The minimum insurance requirements for interstate motor carriers have remained unchanged for over three decades. The $750,000 minimum liability coverage for interstate trucking was set in 1980 and continued in by the Reagan Administration when setting other insurance requirements in 1985. Adjusted for the rate of medical inflation, the $750,000 minimum would be over $4.4 million today.
The Federal Motor Carrier Safety Administration has a pending rule making proposal to adjust the interstate truck and bus minimum insurance requirements for inflation, and then update it every four years thereafter. Truckers with the least adequate safety compliance and financial responsibility are stirring up vocal opposition, claiming it is all about “blood sucking lawyers” and disregarding the impact on lives and families devastated in truck crashes. Frequently, injured victims and their families cannot get full restitution for their medical bills and lost wages, much less non-economic damages.

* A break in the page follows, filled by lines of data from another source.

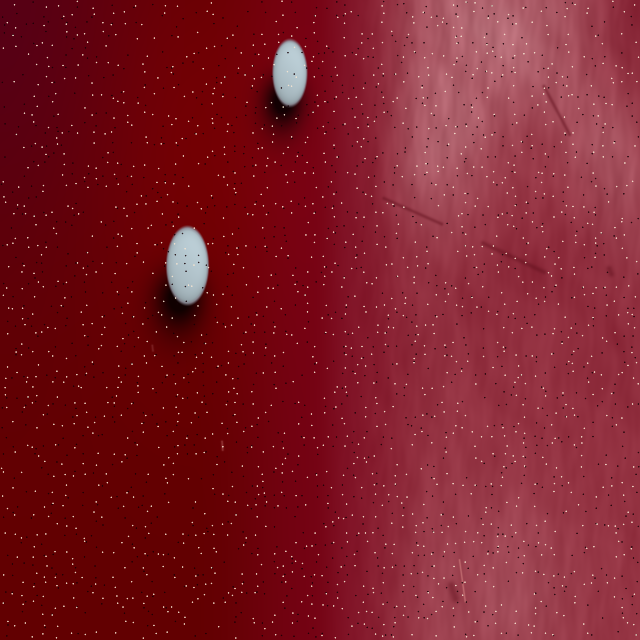
This texture is drawn by a Shadertoy shader. Its source:

```glsl
#define SPECK_CELLS 64.0
#define SPECK_RADIUS 0.0012
#define LIGHT_DENSITY 0.42
#define DARK_DENSITY 0.36
#define GRAIN_STRENGTH 0.035
#define DEEP_RED vec3(0.385, 0.0, 0.004)
#define WINE_RED vec3(0.455, 0.01, 0.075)
#define ROSE_RED vec3(0.575, 0.19, 0.25)
#define SHEEN vec3(0.72, 0.43, 0.47)
#define PEARL vec3(0.70, 0.77, 0.80)

float hash(vec2 p) {
    vec3 q = fract(vec3(p.xyx) * 0.1031);
    q += dot(q, q.yzx + 33.33);
    return fract((q.x + q.y) * q.z);
}

// Soft elliptical light, 1 at its centre
float glow(vec2 p, vec2 center, vec2 size, float angle) {
    float c = cos(angle), s = sin(angle);
    vec2 q = mat2(c, -s, s, c) * (p - center) / size;
    return exp(-dot(q, q));
}

float segment(vec2 p, vec2 a, vec2 b) {
    vec2 d = b - a;
    return length(p - a - d * clamp(dot(p - a, d) / dot(d, d), 0.0, 1.0));
}

float scratch(vec2 p, vec2 a, vec2 b, float width) {
    float d = segment(p, a, b) / width;
    return exp(-d * d);
}

// Warped sines, stretched along the vertical
float grain(vec2 p) {
    float sum = 0.0, weight = 0.5, freq = 85.0;
    for (int i = 0; i < 5; i++) {
        float k = float(i);
        float bend = 1.4 * sin(p.y * (17.0 + 9.0 * k) + p.x * 31.0 + k * 2.1)
                   + 0.9 * sin(p.y * 43.0 - p.x * (47.0 + 13.0 * k));
        sum += weight * sin(p.x * freq + p.y * (9.0 - 7.0 * k) + bend);
        freq *= 1.57;
        weight *= 0.75;
    }
    return sum;
}

// Broad cloudy variation
float clouds(vec2 p) {
    vec2 w = p + 0.05 * sin(p.yx * vec2(19.0, 14.0) + 1.3);
    return 0.5 * sin(w.x * 23.0 + w.y * 16.0) + 0.3 * sin(w.x * 39.0 - w.y * 29.0 + 2.0)
         + 0.2 * sin(w.x * 61.0 + w.y * 53.0);
}

// One jittered dot per occupied cell
float specks(vec2 p, float seed, float density, float px) {
    vec2 cell = floor(p * SPECK_CELLS);
    vec2 jitter = vec2(hash(cell + seed), hash(cell + seed + 57.0));
    vec2 center = (cell + 0.12 + 0.76 * jitter) / SPECK_CELLS;
    float dotMask = 1.0 - smoothstep(-0.5 * px, 0.5 * px, length(p - center) - SPECK_RADIUS);
    return dotMask * step(hash(cell + seed + 131.0), density);
}

vec3 wall(vec2 p) {
    // Left to right colour ramp
    vec3 col = mix(DEEP_RED, WINE_RED, smoothstep(0.30, 0.50, p.x));
    col = mix(col, vec3(0.33, 0.0, 0.09), 0.9 * glow(p, vec2(0.0, 1.0), vec2(0.22, 0.42), 0.0));
    col += vec3(0.07, 0.0, 0.0) * glow(p, vec2(0.30, 0.78), vec2(0.17, 0.32), 0.0);
    col = mix(col, vec3(0.50, 0.07, 0.145), smoothstep(0.485, 0.55, p.x));
    float side = smoothstep(0.52, 0.70, p.x);
    col = mix(col, ROSE_RED, side);

    // Reflected light and darker dips
    float light = 0.85 * glow(p, vec2(0.77, 0.97), vec2(0.16, 0.15), 0.0)
                + 0.60 * glow(p, vec2(0.69, 0.77), vec2(0.09, 0.14), -0.3)
                + 0.55 * glow(p, vec2(0.96, 0.74), vec2(0.07, 0.15), 0.3)
                + 0.40 * glow(p, vec2(0.77, 0.07), vec2(0.15, 0.17), 0.0);
    light *= smoothstep(0.51, 0.66, p.x);
    col = mix(col, SHEEN, clamp(light * (1.0 + 0.18 * clouds(p)), 0.0, 1.0));
    float dip = 0.65 * glow(p, vec2(1.0, 0.98), vec2(0.07, 0.10), 0.0)
              + 0.30 * glow(p, vec2(0.84, 0.58), vec2(0.20, 0.055), 0.55)
              + 0.25 * glow(p, vec2(0.98, 0.48), vec2(0.10, 0.13), 0.0);
    col = mix(col, vec3(0.49, 0.10, 0.17), dip * side);

    // Brushed surface, strongest on the lit side
    float rough = smoothstep(0.49, 0.62, p.x) * (0.45 + 0.8 * light);
    col += GRAIN_STRENGTH * rough * grain(p) + 0.012 * side * clouds(p * 1.7);

    // Scratches and dents
    float dents = scratch(p, vec2(0.755, 0.62), vec2(0.85, 0.575), 0.004)
                + scratch(p, vec2(0.60, 0.69), vec2(0.69, 0.65), 0.003)
                + scratch(p, vec2(0.85, 0.865), vec2(0.89, 0.79), 0.003)
                + scratch(p, vec2(0.705, 0.085), vec2(0.712, 0.065), 0.007)
                + scratch(p, vec2(0.952, 0.58), vec2(0.955, 0.572), 0.005);
    float nicks = scratch(p, vec2(0.718, 0.125), vec2(0.727, 0.06), 0.0015)
                + 0.6 * scratch(p, vec2(0.347, 0.31), vec2(0.348, 0.297), 0.0018)
                + 0.4 * scratch(p, vec2(0.238, 0.46), vec2(0.239, 0.452), 0.0018);
    col = mix(col, vec3(0.38, 0.06, 0.11), 0.45 * min(dents, 1.0));
    return mix(col, vec3(0.83, 0.50, 0.50), 0.6 * min(nicks, 1.0));
}

// Glossy oval knob with a soft shadow below it
void addKnob(inout vec3 col, vec2 p, vec2 center, vec2 radius, float px) {
    float shadow = 0.75 * glow(p, center - radius * vec2(0.35, 0.75), radius * vec2(1.05, 0.65), 0.0)
                 + 0.35 * glow(p, center - radius * vec2(0.5, 1.25), radius * vec2(1.3, 0.9), 0.0);
    col *= 1.0 - min(shadow, 0.85);
    vec2 q = (p - center) / radius;
    float r = length(q), aa = 1.2 * px / radius.x;
    float shade = 1.0 + 0.08 * q.y + 0.05 * q.x - 0.22 * pow(min(r, 1.0), 6.0);
    vec3 body = PEARL * shade;
    body = mix(body, vec3(0.50, 0.42, 0.48), 0.55 * smoothstep(0.87, 1.0, r));
    col = mix(col, body, 1.0 - smoothstep(1.0 - aa, 1.0 + aa, r));
}

void mainImage(out vec4 fragColor, in vec2 fragCoord) {
    vec2 p = fragCoord / iResolution.xy;
    float px = 1.0 / iResolution.y;
    vec3 col = wall(p);
    addKnob(col, p, vec2(0.453, 0.886), vec2(0.027, 0.052), px);
    addKnob(col, p, vec2(0.293, 0.585), vec2(0.033, 0.061), px);
    col = mix(col, vec3(0.08, 0.0, 0.02), 0.85 * specks(p, 11.0, DARK_DENSITY, px));
    col = mix(col, vec3(0.97, 0.90, 0.82), 0.9 * specks(p, 301.0, LIGHT_DENSITY, px));
    fragColor = vec4(clamp(col, 0.0, 1.0), 1.0);
}
```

This issue most often arises in cases involving seriously injured victims and cases that involving several vehicles with multiple passengers.
Insurance companies vet trucking companies safety policies before underwriting, and higher policies mean they will do more to vet the trucking companies before they provide insurance. A company with no insurance cannot operate legally, and shippers will not use them. So trucking companies will either operate safely to get insurance or they won’t operate at all.
Please help show your support this rule making by clicking here to send a comment to the FMCSA. The deadline to submit comments is February 26, 2015.